MELBOURNE (Reuters) – Wild weather downed trees and left tens of thousands of people without power in Western Australia, as emergency services began cleaning up in Perth on Monday after some of the worst weather in a decade.
Wind speeds of up to 132 km/hour (82 mph) were registered at Cape Leeuwin, one of the state’s most south-westerly points early on Monday, the strongest May gusts in 15 years, according to the Australia Broadcasting Corp.
“Some wild weather has affected large parts of WA, causing widespread damage and large scale power outages. Please listen to the advice of emergency services and stay safe everyone,” Australian Prime Minister Scott Morrison said on social media.
Around 50,000 customers were without power on Monday due to storm-related outages, utility Western Power said, as the remnants of Cyclone Mangga hit a cold front and brought squalling rain and emergency level storm warnings to the south of the state.
“New damage from the windborne debris has meant the overall number of impacted homes and businesses remains high,” it said on Twitter.
More than 390 calls for assistance were made to the state’s emergency services since Sunday, mostly from the Perth metropolitan area, the Department of Fire and Emergency Services Chief Superintendent Danny Mosconi told ABC Radio.
Pilbara Ports Authority said port operations in the Pilbara had not been affected, but elevated swell led to some minor shipping schedule changes at the Port of Dampier, which is used by Rio Tinto.
The biggest oil and gas operators in WA, Chevron Corp, Woodside Petroleum and Santos, said there was no impact on their operations in the minerals-rich state.
BHP Group said their was no major impact to its operations.

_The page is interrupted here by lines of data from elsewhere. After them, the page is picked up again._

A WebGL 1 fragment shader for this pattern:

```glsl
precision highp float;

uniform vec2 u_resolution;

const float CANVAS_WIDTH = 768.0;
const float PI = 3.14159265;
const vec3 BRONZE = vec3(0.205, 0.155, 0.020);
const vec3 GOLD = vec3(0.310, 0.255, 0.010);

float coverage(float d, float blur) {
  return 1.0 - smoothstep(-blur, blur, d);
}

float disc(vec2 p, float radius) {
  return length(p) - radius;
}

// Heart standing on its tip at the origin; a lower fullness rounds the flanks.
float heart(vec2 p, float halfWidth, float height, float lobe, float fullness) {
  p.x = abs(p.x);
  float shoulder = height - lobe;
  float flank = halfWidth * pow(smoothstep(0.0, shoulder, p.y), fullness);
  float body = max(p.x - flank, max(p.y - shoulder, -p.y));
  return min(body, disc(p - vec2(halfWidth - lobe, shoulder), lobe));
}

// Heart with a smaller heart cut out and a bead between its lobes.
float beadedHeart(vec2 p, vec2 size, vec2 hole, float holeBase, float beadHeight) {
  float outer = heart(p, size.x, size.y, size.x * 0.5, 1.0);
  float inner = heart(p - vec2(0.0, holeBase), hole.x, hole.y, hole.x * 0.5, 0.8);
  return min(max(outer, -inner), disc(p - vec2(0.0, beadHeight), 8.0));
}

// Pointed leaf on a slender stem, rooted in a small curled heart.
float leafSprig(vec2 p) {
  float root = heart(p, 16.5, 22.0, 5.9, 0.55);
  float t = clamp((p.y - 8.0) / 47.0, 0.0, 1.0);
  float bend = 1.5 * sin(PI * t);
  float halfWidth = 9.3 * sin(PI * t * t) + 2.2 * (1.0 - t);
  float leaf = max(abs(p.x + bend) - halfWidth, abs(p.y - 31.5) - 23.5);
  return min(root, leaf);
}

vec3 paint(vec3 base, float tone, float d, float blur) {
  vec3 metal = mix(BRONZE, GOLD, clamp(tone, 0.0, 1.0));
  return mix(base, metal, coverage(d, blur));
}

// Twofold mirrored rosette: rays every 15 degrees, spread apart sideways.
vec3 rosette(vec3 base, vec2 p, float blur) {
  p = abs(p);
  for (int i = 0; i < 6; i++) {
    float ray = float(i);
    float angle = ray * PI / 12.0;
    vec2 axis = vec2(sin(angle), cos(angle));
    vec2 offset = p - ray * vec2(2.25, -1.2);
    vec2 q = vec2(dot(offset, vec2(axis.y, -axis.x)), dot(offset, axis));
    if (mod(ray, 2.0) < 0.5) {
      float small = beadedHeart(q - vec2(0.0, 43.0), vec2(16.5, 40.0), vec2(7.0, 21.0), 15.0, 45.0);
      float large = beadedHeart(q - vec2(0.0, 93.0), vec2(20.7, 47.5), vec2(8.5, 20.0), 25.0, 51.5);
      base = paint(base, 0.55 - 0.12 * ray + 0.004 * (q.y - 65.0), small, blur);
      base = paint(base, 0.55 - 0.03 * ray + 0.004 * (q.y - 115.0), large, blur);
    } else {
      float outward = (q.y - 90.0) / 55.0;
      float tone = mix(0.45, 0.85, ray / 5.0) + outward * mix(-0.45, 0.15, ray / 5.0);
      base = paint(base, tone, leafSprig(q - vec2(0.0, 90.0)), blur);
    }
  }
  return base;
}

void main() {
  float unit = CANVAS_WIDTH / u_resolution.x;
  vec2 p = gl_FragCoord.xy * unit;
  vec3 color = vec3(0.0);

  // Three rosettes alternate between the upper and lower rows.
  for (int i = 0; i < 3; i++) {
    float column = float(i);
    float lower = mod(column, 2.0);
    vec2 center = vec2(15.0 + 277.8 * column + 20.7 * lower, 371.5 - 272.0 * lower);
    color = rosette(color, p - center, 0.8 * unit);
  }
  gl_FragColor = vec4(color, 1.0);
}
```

Rio Tinto Ltd declined to comment.
(Reporting by Melanie Burton in Melbourne; Additional reporting by Sonali Paul in Melbourne and Renju Jose in Sydney; Editing by Richard Pullin)